Henrietta Swan Leavitt, the “Star” Astronomer of the Universes' Distances
Henrietta Swan Leavitt was the astronomer who discovered the relation between the variable brightness of stars and their pulsation periods, a mechanism the laid the foundation for estimating cosmic distances. Although her contributions were crucial for the further advancements in astronomy, she did not receive any public recognition of her achievements during her lifetime. The mathematician Gösta Mittag-Leffler tried to nominate her for the Nobel Prize in Physics for 1926, however Henrietta already had died four years earlier in 1921.
Henrietta Swan Leavitt started to work at Harvard College Observatory to measure and catalog the brightness of stars in 1893. This was a mechanical and low-paid job but she was one of the first women working in this scientific field. Before 1900 women were not allowed to operate telescopes.
By performing her job very accurately and drawing upon her knowledge, she was able to make an important step forward in astronomy by formulating a theory about the “period-luminosity relationship” of Cepheid stars (i.e. starts with variable brightness). She showed how Cepheid stars play an important role in astronomy as distance indicators, which explains why Henrietta Swan Leavitt is also known as “the woman who discovered how to measure the Universe.” Important further discoveries are based on her theory, including:
- The confirmation that the Universe is expanding.
- The age of the Universe
- The measurement of the distance between the Earth and other galaxies.
To know more about the work and life of Henrietta Swan Leavitt, please see the following article. And, following once more the work of artist Jennifer Mondfrans, we want to remember the great contributions of Henrietta Swan Leavitt to astronomy by posting her portrait and fictitious letter.
Henrietta Swan Leavitt (1868-1921)
By Jennifer Mondfrans (At Least I Have You, To Remember Me)
One day I woke up deaf. I had been sick, of course. It was winter at Oberlin College and walking to classes in the snow in my long dress gave me the chills, which led to fever. I returned home to get well. I woke one morning with my mother in my room. I could see her mouth moving but I couldn’t hear what she was saying. I asked her to speak up and that’s when she got the doctor.

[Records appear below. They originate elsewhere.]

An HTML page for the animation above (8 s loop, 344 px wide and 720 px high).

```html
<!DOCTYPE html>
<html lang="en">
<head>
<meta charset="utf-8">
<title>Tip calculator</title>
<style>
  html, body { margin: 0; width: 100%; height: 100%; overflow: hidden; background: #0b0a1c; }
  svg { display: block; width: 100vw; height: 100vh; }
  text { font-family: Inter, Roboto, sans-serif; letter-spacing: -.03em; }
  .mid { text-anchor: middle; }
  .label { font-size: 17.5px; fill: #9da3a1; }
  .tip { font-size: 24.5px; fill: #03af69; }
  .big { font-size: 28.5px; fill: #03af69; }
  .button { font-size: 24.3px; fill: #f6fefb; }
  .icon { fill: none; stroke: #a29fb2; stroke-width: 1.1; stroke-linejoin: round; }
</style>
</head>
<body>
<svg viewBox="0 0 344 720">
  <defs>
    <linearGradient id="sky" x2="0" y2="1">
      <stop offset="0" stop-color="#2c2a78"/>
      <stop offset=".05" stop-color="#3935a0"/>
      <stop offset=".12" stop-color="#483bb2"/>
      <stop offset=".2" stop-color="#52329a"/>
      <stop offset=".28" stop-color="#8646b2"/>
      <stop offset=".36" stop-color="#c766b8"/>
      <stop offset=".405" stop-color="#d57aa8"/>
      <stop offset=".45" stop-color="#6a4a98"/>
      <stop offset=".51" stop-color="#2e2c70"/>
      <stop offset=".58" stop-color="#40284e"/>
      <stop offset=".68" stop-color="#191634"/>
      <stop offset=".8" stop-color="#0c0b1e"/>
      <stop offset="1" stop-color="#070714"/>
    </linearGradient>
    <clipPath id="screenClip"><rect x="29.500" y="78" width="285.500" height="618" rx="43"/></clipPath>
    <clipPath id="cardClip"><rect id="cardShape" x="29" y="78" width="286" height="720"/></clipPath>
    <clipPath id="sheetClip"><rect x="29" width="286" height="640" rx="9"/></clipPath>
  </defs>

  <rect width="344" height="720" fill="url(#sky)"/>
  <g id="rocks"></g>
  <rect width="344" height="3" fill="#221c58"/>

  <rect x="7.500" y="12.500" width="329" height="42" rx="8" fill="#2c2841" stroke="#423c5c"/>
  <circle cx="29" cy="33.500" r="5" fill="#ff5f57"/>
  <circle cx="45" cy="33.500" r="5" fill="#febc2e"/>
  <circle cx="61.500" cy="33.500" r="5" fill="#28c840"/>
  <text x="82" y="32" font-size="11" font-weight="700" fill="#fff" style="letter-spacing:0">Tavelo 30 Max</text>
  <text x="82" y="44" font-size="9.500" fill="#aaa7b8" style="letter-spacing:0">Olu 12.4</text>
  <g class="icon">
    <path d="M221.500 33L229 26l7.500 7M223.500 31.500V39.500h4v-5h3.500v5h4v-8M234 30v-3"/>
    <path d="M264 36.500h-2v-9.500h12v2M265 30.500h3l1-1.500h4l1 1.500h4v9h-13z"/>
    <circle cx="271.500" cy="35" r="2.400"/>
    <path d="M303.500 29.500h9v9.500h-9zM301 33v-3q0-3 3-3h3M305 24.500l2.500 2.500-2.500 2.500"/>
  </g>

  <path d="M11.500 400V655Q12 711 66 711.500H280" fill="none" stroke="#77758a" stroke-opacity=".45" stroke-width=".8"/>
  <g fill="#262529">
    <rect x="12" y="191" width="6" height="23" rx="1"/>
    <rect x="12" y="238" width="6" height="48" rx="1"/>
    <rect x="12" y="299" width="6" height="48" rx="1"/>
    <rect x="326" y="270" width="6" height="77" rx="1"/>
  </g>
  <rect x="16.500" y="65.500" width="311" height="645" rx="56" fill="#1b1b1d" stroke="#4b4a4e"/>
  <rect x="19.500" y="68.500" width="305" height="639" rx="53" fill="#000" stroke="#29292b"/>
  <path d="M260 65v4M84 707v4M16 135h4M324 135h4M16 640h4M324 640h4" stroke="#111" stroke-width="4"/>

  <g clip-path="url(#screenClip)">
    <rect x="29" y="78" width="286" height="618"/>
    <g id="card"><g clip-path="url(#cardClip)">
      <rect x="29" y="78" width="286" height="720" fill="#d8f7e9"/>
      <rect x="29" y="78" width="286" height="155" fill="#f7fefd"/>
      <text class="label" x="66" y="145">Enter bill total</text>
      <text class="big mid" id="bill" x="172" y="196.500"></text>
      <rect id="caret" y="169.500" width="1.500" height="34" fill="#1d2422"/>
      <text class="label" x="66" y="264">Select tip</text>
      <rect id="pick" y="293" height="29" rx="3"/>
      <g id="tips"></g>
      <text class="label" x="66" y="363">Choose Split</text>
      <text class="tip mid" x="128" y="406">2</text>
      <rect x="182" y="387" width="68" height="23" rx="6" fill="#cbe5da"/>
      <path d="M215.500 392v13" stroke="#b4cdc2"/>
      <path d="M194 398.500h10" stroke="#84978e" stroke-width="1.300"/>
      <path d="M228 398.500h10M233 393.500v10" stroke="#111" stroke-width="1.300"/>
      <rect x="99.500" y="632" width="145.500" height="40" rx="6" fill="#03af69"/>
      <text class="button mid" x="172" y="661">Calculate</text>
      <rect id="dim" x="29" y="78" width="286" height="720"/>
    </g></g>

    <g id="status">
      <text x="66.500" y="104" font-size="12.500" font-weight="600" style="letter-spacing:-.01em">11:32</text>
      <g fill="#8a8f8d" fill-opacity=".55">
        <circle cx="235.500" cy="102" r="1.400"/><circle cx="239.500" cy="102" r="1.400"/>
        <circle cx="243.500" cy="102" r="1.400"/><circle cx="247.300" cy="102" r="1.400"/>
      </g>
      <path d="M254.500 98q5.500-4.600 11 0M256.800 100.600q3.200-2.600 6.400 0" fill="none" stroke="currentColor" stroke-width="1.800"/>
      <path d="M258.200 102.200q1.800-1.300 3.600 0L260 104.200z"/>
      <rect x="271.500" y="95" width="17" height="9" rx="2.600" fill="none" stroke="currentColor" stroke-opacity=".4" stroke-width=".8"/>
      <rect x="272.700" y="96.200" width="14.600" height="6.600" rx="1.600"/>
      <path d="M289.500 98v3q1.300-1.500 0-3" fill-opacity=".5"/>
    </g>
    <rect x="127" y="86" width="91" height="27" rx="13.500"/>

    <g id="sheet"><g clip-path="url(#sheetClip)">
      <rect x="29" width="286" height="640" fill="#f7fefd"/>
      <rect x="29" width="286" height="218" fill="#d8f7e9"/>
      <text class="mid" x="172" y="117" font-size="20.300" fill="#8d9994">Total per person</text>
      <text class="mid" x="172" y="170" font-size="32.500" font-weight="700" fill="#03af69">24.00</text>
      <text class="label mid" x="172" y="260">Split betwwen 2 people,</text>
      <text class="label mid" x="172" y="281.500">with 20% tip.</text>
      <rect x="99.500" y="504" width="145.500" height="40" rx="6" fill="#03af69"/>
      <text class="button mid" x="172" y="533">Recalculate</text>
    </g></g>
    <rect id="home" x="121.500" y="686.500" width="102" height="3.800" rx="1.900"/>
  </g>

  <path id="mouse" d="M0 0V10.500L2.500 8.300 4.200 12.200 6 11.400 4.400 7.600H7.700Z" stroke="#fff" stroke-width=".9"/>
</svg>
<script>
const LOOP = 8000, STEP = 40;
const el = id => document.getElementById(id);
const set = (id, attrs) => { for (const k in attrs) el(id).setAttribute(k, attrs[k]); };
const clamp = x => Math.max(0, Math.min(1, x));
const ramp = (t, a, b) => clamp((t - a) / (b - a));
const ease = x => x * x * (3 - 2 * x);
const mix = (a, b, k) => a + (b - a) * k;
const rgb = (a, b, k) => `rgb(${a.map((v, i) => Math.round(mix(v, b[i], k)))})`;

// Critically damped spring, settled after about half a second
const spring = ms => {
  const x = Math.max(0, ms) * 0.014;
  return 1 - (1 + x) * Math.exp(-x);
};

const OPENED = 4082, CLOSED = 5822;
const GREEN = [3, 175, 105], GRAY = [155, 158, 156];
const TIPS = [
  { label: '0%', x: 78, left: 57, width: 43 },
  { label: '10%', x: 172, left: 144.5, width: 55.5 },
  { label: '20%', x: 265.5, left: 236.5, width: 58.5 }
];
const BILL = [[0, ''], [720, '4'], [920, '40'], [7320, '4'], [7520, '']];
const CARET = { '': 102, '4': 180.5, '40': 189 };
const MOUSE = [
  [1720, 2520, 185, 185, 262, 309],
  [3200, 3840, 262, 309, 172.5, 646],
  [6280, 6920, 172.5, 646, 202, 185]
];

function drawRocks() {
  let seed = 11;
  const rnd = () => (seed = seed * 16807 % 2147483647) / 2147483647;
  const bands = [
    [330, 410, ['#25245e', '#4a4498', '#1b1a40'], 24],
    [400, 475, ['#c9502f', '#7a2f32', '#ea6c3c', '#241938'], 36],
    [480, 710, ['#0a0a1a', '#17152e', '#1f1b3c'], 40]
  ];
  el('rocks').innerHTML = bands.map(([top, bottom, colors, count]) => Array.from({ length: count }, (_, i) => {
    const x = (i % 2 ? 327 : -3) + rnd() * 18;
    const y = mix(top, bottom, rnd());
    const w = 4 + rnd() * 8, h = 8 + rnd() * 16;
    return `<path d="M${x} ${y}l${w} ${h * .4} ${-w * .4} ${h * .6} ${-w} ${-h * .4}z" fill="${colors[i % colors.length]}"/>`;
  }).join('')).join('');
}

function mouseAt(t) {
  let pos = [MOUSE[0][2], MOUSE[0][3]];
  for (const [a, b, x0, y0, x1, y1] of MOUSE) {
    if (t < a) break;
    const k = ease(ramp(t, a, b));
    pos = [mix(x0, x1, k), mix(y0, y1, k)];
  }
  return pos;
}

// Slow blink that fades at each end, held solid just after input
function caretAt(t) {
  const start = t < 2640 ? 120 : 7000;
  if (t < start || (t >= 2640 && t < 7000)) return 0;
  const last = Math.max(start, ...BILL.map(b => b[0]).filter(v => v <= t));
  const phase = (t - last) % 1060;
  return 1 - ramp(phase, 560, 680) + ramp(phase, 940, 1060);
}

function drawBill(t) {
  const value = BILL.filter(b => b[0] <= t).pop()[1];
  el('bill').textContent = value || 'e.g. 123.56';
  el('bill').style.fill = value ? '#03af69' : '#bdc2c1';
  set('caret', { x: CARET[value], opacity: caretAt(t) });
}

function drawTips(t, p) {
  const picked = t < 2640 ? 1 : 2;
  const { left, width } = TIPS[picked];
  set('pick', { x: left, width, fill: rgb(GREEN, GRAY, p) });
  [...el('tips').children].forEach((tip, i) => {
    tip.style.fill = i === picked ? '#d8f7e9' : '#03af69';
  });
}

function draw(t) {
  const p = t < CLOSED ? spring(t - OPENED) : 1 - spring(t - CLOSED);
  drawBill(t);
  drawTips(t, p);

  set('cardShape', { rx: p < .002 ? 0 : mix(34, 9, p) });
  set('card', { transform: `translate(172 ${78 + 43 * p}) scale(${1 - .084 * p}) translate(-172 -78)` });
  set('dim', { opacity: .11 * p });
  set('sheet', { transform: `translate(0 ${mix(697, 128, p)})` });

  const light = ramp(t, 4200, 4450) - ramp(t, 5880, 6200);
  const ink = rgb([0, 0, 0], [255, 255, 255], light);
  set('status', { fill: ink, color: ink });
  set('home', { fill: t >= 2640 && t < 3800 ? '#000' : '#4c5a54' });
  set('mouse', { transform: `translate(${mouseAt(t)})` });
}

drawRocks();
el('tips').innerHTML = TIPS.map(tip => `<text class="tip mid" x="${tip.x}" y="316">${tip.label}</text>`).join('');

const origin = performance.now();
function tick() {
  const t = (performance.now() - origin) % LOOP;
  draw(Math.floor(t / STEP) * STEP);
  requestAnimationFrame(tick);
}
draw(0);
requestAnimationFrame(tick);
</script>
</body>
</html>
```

My hearing aid helped, but I had to drop my dreams of getting a music degree. I was furious with myself to get so ill. I wished my body were as strong as my mind.
Through a friend, I got a job as a “computer” at Harvard Observatory. My principle task was to identify stars. Decipher how bright they were. I studied these stars as millions of bright blobs on fragile glass plates. For countless hours I studied stars, often well into the night. When I really needed to concentrate, I took out my hearing aid. The engulfing silence was bliss. I became one with my work.
In my184-page published report on the North Star Sequence, I combined data from 299 photographic plates taken by 13 different telescopes. It was the biggest challenge of my life as every magnitude had to be checked and crosschecked. It took me four years. But that was not my biggest accomplishment.
It was my work on the variable stars in the Magellanic Clouds that I made a theoretical leap. Variable stars waxed and waned in brightness like slow-motion beacons. Some of the variables completed a cycle every few days, others weeks or months. My job was not to speculate why, although I did. I noticed that the brighter variables have the longer periods, which meant you could judge a star’s true brightness from the rhythm of its beat. Then you compare that with its apparent brightness and estimate how far it was.
My theory was proven after my early death from stomach cancer. Edwin Hubble used my luminosity-period relation for Cepheids to determine that the Universe was expanding. In 1925, a Swedish mathematician wrote me a letter. He wanted to nominate me for the Nobel Prize. He didn’t know I had died. Although I admire modesty, I am thrilled to know my work was noticed.